──────── Given records
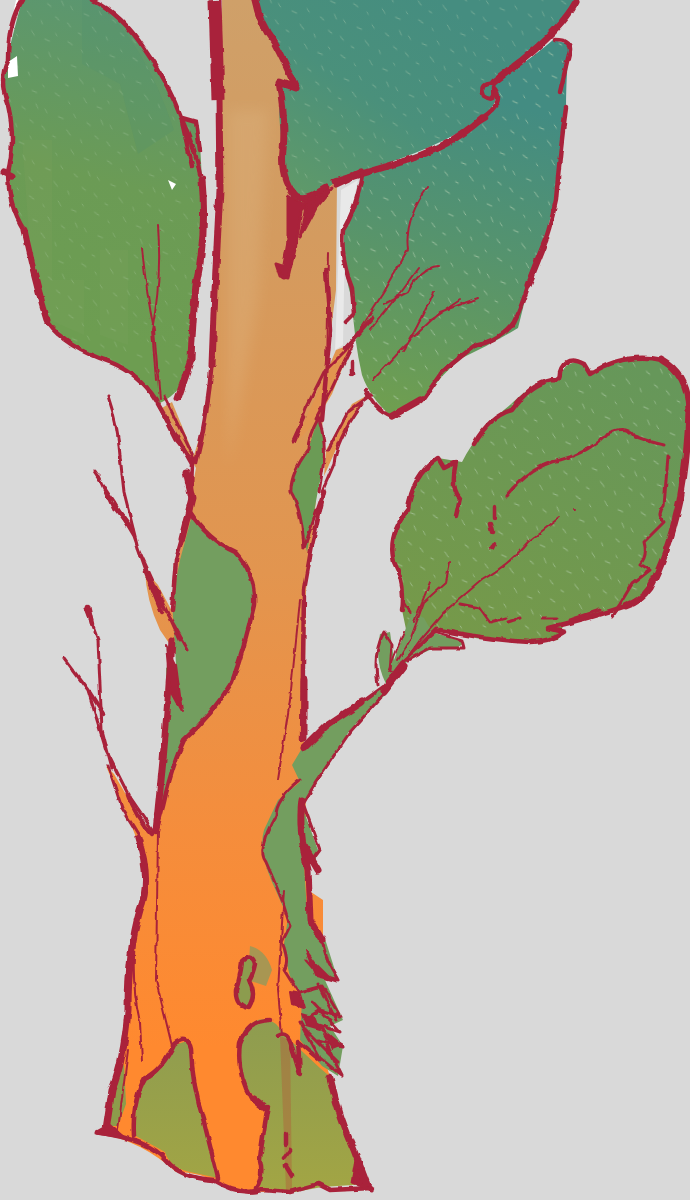
<!DOCTYPE html>
<html lang="en">
<head>
<meta charset="utf-8">
<title>Tree study</title>
<style>
:root {
  --paper: #d9d9d9;
  --ink: #a9243a;
  --fleck: #b9d3b4;
  --bark-top: #cfa069;
  --bark-mid: #e2954f;
  --bark-low: #ff892f;
  --leaf: #6b9b55;
  --leaf-dull: #739e5f;
  --leaf-warm: #75994a;
  --teal: #458d80;
  --moss: #9aa148;
}
html, body { margin: 0; height: 100%; overflow: hidden; background: var(--paper); }
svg { display: block; width: 690px; height: 1200px; }
.ink { fill: none; stroke: var(--ink); stroke-linecap: round; stroke-linejoin: round; filter: url(#rough); }
.hair { stroke-width: 2; }
.fine { stroke-width: 3; }
.mid { stroke-width: 4.5; }
.bold { stroke-width: 7; }
.solid { fill: var(--ink); }
.flecks { fill: none; stroke: var(--fleck); stroke-width: 1; stroke-linecap: round; }
</style>
</head>
<body>
<svg viewBox="0 0 690 1200" role="img" aria-label="Painted tree with an orange trunk, green leaf clusters and dark red ink lines">
<defs>
  <linearGradient id="bark" gradientUnits="userSpaceOnUse" x1="0" y1="0" x2="0" y2="1190">
    <stop offset="0" stop-color="var(--bark-top)"/>
    <stop offset=".2" stop-color="#d49b5f"/>
    <stop offset=".48" stop-color="var(--bark-mid)"/>
    <stop offset=".7" stop-color="#f58d3c"/>
    <stop offset=".88" stop-color="var(--bark-low)"/>
  </linearGradient>
  <linearGradient id="left-leaf" gradientUnits="userSpaceOnUse" x1="150" y1="0" x2="70" y2="330">
    <stop offset="0" stop-color="#5a9672"/>
    <stop offset=".55" stop-color="var(--leaf)"/>
    <stop offset="1" stop-color="#6d9d51"/>
  </linearGradient>
  <linearGradient id="crown" gradientUnits="userSpaceOnUse" x1="440" y1="0" x2="310" y2="200">
    <stop offset="0" stop-color="var(--teal)"/>
    <stop offset=".5" stop-color="#4a907b"/>
    <stop offset="1" stop-color="#5f9969"/>
  </linearGradient>
  <linearGradient id="under-leaf" gradientUnits="userSpaceOnUse" x1="500" y1="100" x2="400" y2="410">
    <stop offset="0" stop-color="#438c82"/>
    <stop offset=".45" stop-color="#55936e"/>
    <stop offset="1" stop-color="#6f9e50"/>
  </linearGradient>
  <linearGradient id="right-leaf" gradientUnits="userSpaceOnUse" x1="620" y1="360" x2="490" y2="640">
    <stop offset="0" stop-color="#66975a"/>
    <stop offset="1" stop-color="var(--leaf-warm)"/>
  </linearGradient>
  <linearGradient id="moss-fill" gradientUnits="userSpaceOnUse" x1="0" y1="1020" x2="0" y2="1190">
    <stop offset="0" stop-color="#8e9c50"/>
    <stop offset="1" stop-color="#a2a544"/>
  </linearGradient>
  <pattern id="fleck-tile" width="67" height="53" patternUnits="userSpaceOnUse" patternTransform="rotate(14)">
    <path class="flecks" d="M4 6l4 3M17 13l3 1M29 4l5 4M45 10l2 3M58 3l4 2M9 24l5 2M24 29l2 2M38 22l4 4M53 27l5 1M62 19l2 2M3 42l3 3M18 46l5 1M32 40l3 3M47 45l4 2M60 39l3 4"/>
  </pattern>
  <filter id="rough" filterUnits="userSpaceOnUse" x="0" y="0" width="690" height="1200">
    <feTurbulence type="fractalNoise" baseFrequency=".09" numOctaves="2" seed="4"/>
    <feDisplacementMap in="SourceGraphic" scale="4" xChannelSelector="R" yChannelSelector="G"/>
  </filter>
  <filter id="soft" x="-20%" y="-20%" width="140%" height="140%"><feGaussianBlur stdDeviation="7"/></filter>
  <path id="left-leaf-shape" d="M22 0H92Q122 14 145 50Q168 82 182 118L199 125L202 180Q207 235 196 285Q192 330 192 360Q185 392 158 404Q145 378 110 362Q66 348 47 322Q36 285 30 250Q8 205 9 165Q15 140 9 105Q-1 80 9 50Z"/>
  <path id="crown-shape" d="M255 0H576Q566 24 540 44Q515 70 492 82Q505 98 482 118Q440 148 360 172L333 184Q316 198 300 202Q284 192 284 160Q278 125 279 85L294 82Q280 50 266 32Z"/>
  <path id="under-leaf-shape" d="M362 172Q440 150 482 120Q505 98 492 84Q530 60 553 40L570 44Q566 70 566 110Q560 150 555 200Q546 240 530 280L518 328Q490 345 462 358Q440 375 424 400L392 417Q370 398 362 375Q354 340 352 300Q340 260 345 225Q360 200 362 172Z"/>
  <path id="right-leaf-shape" d="M402 610Q406 585 394 562Q387 535 408 510Q412 475 438 458L462 462Q478 430 510 405Q535 380 560 378Q565 358 585 364L590 375Q625 352 662 360Q688 375 689 410Q688 455 680 500Q668 555 650 588Q630 608 596 617L563 626L558 640Q510 645 470 637L440 629L420 640L407 634Z"/>
</defs>

<rect width="690" height="1200" fill="var(--paper)"/>

<g id="trunk">
  <path fill="#fff" opacity=".4" d="M341 190l17-10-13 60-2 105-8 5z"/>
  <path fill="url(#bark)" d="M222 0H258L266 32L292 82L282 130L290 198L337 180L336 290L326 370L322 430L312 545L306 590L304 740L308 890L323 900V940L325 1060L360 1180L290 1190Q250 1196 222 1184Q200 1172 176 1172Q140 1140 100 1134Q125 1090 127 1010Q130 950 134 920L148 890Q146 862 134 832L106 766L114 774L142 822L156 832L164 790L176 690L184 665L160 630Q146 600 145 570L158 585L174 615L178 560L190 500L196 468L162 408L172 402L194 455L208 410L214 340L220 180Z"/>
  <path fill="#e2c08f" opacity=".25" filter="url(#soft)" d="M228 110h40l-10 190-30 170z"/>
  <path fill="var(--bark-mid)" d="M336 350l16-6-20 50-18 30-20 20 24-52zM326 450l26-46 14-8-24 40-18 40z"/>
</g>

<g id="leaf-fills">
  <use href="#left-leaf-shape" fill="url(#left-leaf)"/>
  <path fill="#77a05a" opacity=".3" d="M22 140h30v140h32v55l-34-15-20-70zM100 250h28v95l-28-10z"/>
  <path fill="#4e8e70" opacity=".22" d="M82 0h12q50 40 80 130l-36 24-18-70-38-20z"/>
  <use href="#left-leaf-shape" fill="url(#fleck-tile)" opacity=".3"/>
  <use href="#under-leaf-shape" fill="url(#under-leaf)"/>
  <use href="#under-leaf-shape" fill="url(#fleck-tile)" opacity=".65"/>
  <use href="#crown-shape" fill="url(#crown)"/>
  <use href="#crown-shape" fill="url(#fleck-tile)" opacity=".4"/>
  <use href="#right-leaf-shape" fill="url(#right-leaf)"/>
  <use href="#right-leaf-shape" fill="url(#fleck-tile)" opacity=".6"/>
  <path fill="#fff" d="M8 62l9-6 1 20-10 2zM16 0h6l-6 16-3-2zM168 180l8 4-4 6z"/>
  <path fill="var(--leaf-dull)" d="M192 515Q210 540 235 552Q256 575 254 605Q244 650 232 682Q212 715 184 740Q172 765 163 806L160 800L168 720L166 668L176 664L172 600L180 560Z"/>
  <path fill="var(--leaf)" d="M318 418Q326 440 325 460L318 490L307 552L300 515L290 490Q296 465 308 450Z"/>
</g>

<g id="trunk-growth">
  <path fill="var(--leaf-dull)" d="M292 765L304 745L355 706L386 684Q374 660 380 634L390 632L394 660L412 612L424 618L432 632L464 642Q458 652 434 648L408 660L385 695L350 730L316 782L302 806L318 850L314 866L303 848L307 912L326 942L338 980L324 978L343 1020L330 1026L343 1046L338 1076L322 1066L300 1040L302 1000L290 976L283 950L288 918L272 882Q258 850 264 830L278 800L300 782Z"/>
  <path fill="#a89652" d="M250 946q16 4 22 24l-6 16-18-6z"/>
  <path fill="#8c9c4e" d="M240 965q8-12 14-2l-2 20q4 18-4 24-14-2-12-20z"/>
  <path fill="url(#moss-fill)" d="M136 1136Q132 1100 145 1078Q160 1070 172 1046L190 1040L196 1085L204 1125L218 1178L190 1172Q170 1168 165 1152ZM260 1187Q258 1150 268 1110L256 1098L246 1088Q234 1060 244 1030Q260 1012 276 1024L290 1040L320 1068L334 1080Q342 1125 358 1158L368 1184L322 1187L290 1193Z"/>
  <path fill="#8d9c4b" d="M108 1126q2-36 16-62l2 40-8 22z"/>
  <path fill="#b0603a" opacity=".45" d="M280 1036l10 4 2 150h-6z"/>
</g>

<g id="leaf-lines" class="ink">
  <g class="mid">
    <path d="M92 0Q122 14 145 50Q168 82 182 120Q196 150 200 175M182 118l14 4 4 28M182 122l10 44"/>
    <path d="M22 0Q8 22 8 60Q-2 80 8 105Q16 140 8 172Q8 205 24 230M47 322Q66 348 110 362Q140 374 156 400"/>
    <path class="bold" d="M4 172l8 4M24 230Q36 285 47 320M202 180Q207 235 196 285Q192 330 191 360L178 398"/>
    <path class="bold" d="M255 0Q260 25 274 42Q284 60 296 88L279 82Q286 120 283 150Q280 180 296 196Q305 202 326 188M336 184l25-12"/>
    <path class="bold" d="M576 2Q562 28 520 62L494 82M482 118Q450 148 395 164L334 182"/>
    <path d="M494 84Q478 82 484 96Q496 104 494 88Q506 102 482 118M466 130l20-12M555 40q16 0 15 10l-10 42"/>
    <path d="M566 108Q560 150 556 200Q548 240 530 280Q522 306 514 322Q502 340 474 346L442 372L424 398L392 417Q374 410 366 390"/>
    <path class="bold" d="M546 240L528 285M420 400l-28 16"/>
    <path d="M362 175Q356 210 343 230Q340 258 352 288L354 314L346 322M352 362v12"/>
    <path d="M402 610Q406 585 394 562Q387 535 408 510Q412 475 438 458L444 468L456 462Q450 488 460 498L456 516"/>
    <path d="M474 444Q490 416 512 410Q530 384 552 380Q560 382 560 372Q566 354 584 364L590 374Q625 352 662 360"/>
    <path class="bold" d="M662 360Q688 375 689 410Q688 455 680 500Q668 555 650 588Q640 602 626 606"/>
    <path d="M626 606Q590 618 548 628L564 632Q550 642 530 642Q490 640 440 630"/>
  </g>
  <g class="fine">
    <path d="M506 496Q530 466 560 460Q590 452 606 434Q626 424 634 436Q650 442 664 445M668 456l-4 50q-8 8 0 16l-20 20q4 14-4 22l10 6-18 14-12 20-8 12"/>
    <path d="M404 602l6 10M460 604l20 4 10 14 16-4M508 622l12-4M542 618h16M570 620l30-10"/>
    <path class="mid" d="M494 508v10M490 524l2 8M494 544l-2 4"/>
  </g>
</g>

<g id="branch-lines" class="ink">
  <g class="hair">
    <path d="M142 248Q146 290 154 330L160 400M158 226Q162 280 152 330L156 380"/>
    <path d="M428 186Q404 220 408 250L384 292L346 350M438 266Q420 268 408 292L384 304M418 268L402 290L370 330M478 298L440 312L402 348L372 380M460 300L430 320M434 292Q416 330 404 350"/>
    <path d="M560 517L528 542Q510 564 482 580L444 612L420 640L402 665M450 562L446 582L424 602L410 640L398 660M430 582L414 622"/>
    <path d="M574 510h1M404 632l-16 40"/>
  </g>
  <g class="fine">
    <path d="M108 396Q118 425 120 456L124 492L138 548L180 640M94 472L114 502L134 536L150 582L188 650M98 476l16 34"/>
    <path d="M86 608L98 640L102 730L112 768M64 658L88 690L106 750L128 794L154 832M108 766L122 808L138 834"/>
    <path d="M156 400L176 440L194 462M164 396L196 462"/>
    <path d="M346 350L324 372L306 408L294 442M352 346L332 388L316 418M372 394L348 412L328 450M362 404Q336 440 334 464L322 492"/>
    <path d="M318 416Q326 440 324 460L319 492M318 418Q308 436 308 450Q290 474 291 492Q302 510 304 548L324 490"/>
    <path class="mid" d="M88 606l4 18M114 505l18 24M146 572l16 40M90 692l14 22M346 348l26-30M294 440l10-22"/>
  </g>
</g>

<g id="trunk-lines" class="ink">
  <path stroke-width="13" stroke-linecap="butt" d="M215 0L218 100"/>
  <path class="bold" d="M219 96L220 190Q216 260 212 365"/>
  <path class="mid" d="M212 360Q208 415 196 462M158 404L192 464L190 510L176 560L172 610"/>
  <path class="bold" d="M186 472l6 26-10 40M294 204L290 242L284 276M300 208l14-10"/>
  <path class="solid" stroke-width="3" d="M288 196l14 8-6 40-8 34-8-2-4-12 12 4zM306 206l26-18-16 20-16 30z"/>
  <path class="hair" d="M328 252L326 370M300 600L290 700L278 780"/>
  <path class="mid" d="M326 270L330 330L322 420M324 492L312 545L304 590L302 740"/>
  <path class="mid" d="M190 512Q208 540 235 552Q256 575 254 605Q244 650 232 682Q212 715 184 740Q172 765 163 806L156 832"/>
  <path class="bold" d="M172 640L168 700L163 760L156 830M304 680v58"/>
  <path class="solid" stroke-width="2" d="M166 645l10 20 6 46-12-22z"/>
  <path class="mid" d="M128 794Q136 818 152 834"/>
  <path class="bold" d="M138 838Q152 880 140 910Q128 950 128 1010Q124 1060 112 1090L106 1130"/>
  <path class="hair" d="M158 830L156 980L172 1046M136 930Q130 980 140 1022L142 1062M128 1050L118 1130M284 890L278 990L282 1036"/>
  <path class="mid" d="M96 1132Q150 1140 166 1160Q180 1178 214 1180Q240 1196 262 1190L290 1192L318 1184L330 1190L372 1188"/>
  <path class="solid" stroke-width="3" d="M95 1133l14-8 14 12zM356 1160l16 30-20-8z"/>
</g>

<g id="growth-lines" class="ink">
  <path class="bold" d="M304 748L326 726L362 702M384 692L404 666"/>
  <path class="fine" d="M362 702L384 686L402 662L438 630M404 664L384 694L350 732L316 782L302 806M378 684Q372 654 384 632L392 644L390 672M436 628L412 652M408 660L430 648L464 648L462 640L434 632"/>
  <path class="fine" d="M300 780Q276 800 276 815Q256 850 266 862Q276 885 282 900L290 926L282 942Q290 962 284 970L298 992"/>
  <path class="bold" d="M302 800Q298 830 308 870L310 920L322 940M304 846l14 24"/>
  <path class="fine" d="M304 806L320 850L314 858M322 940L328 962L338 980L318 974L306 960M300 992L322 986L340 1016L320 1010L304 1020M312 1002L340 1032L316 1024L342 1046L318 1040M300 1022L320 1058L342 1076L326 1044M306 1030l32 32M318 984l18 36"/>
  <path class="solid" stroke-width="2" d="M290 992l10 2 4 14-12-4zM302 1014l14 4 4 12-14-4zM324 1034l18 10-10 4zM306 950l10 14 16 16-16-4z"/>
  <path class="mid" d="M242 962q10-10 13 2-2 10-6 16 8 14 0 28-14-2-13-18 4-12 6-28M278 1036Q288 1030 292 1048L300 1074L298 1042L320 1060"/>
  <path class="mid" d="M134 1136Q132 1100 145 1078Q162 1070 174 1044Q188 1034 191 1048Q192 1085 204 1122L218 1178"/>
  <path class="mid" d="M270 1020Q248 1020 240 1044Q236 1074 252 1100L262 1108M268 1106Q262 1140 260 1160Q264 1176 256 1188M286 1134v10M290 1150l-6 8M286 1166l6 10"/>
  <path class="bold" d="M330 1078Q340 1120 354 1150L366 1182M254 1098l12 10"/>
</g>
</svg>
</body>
</html>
────────────────
Looking only at the entries, count the lines that contain the word "href", then state that count and nothing else.

8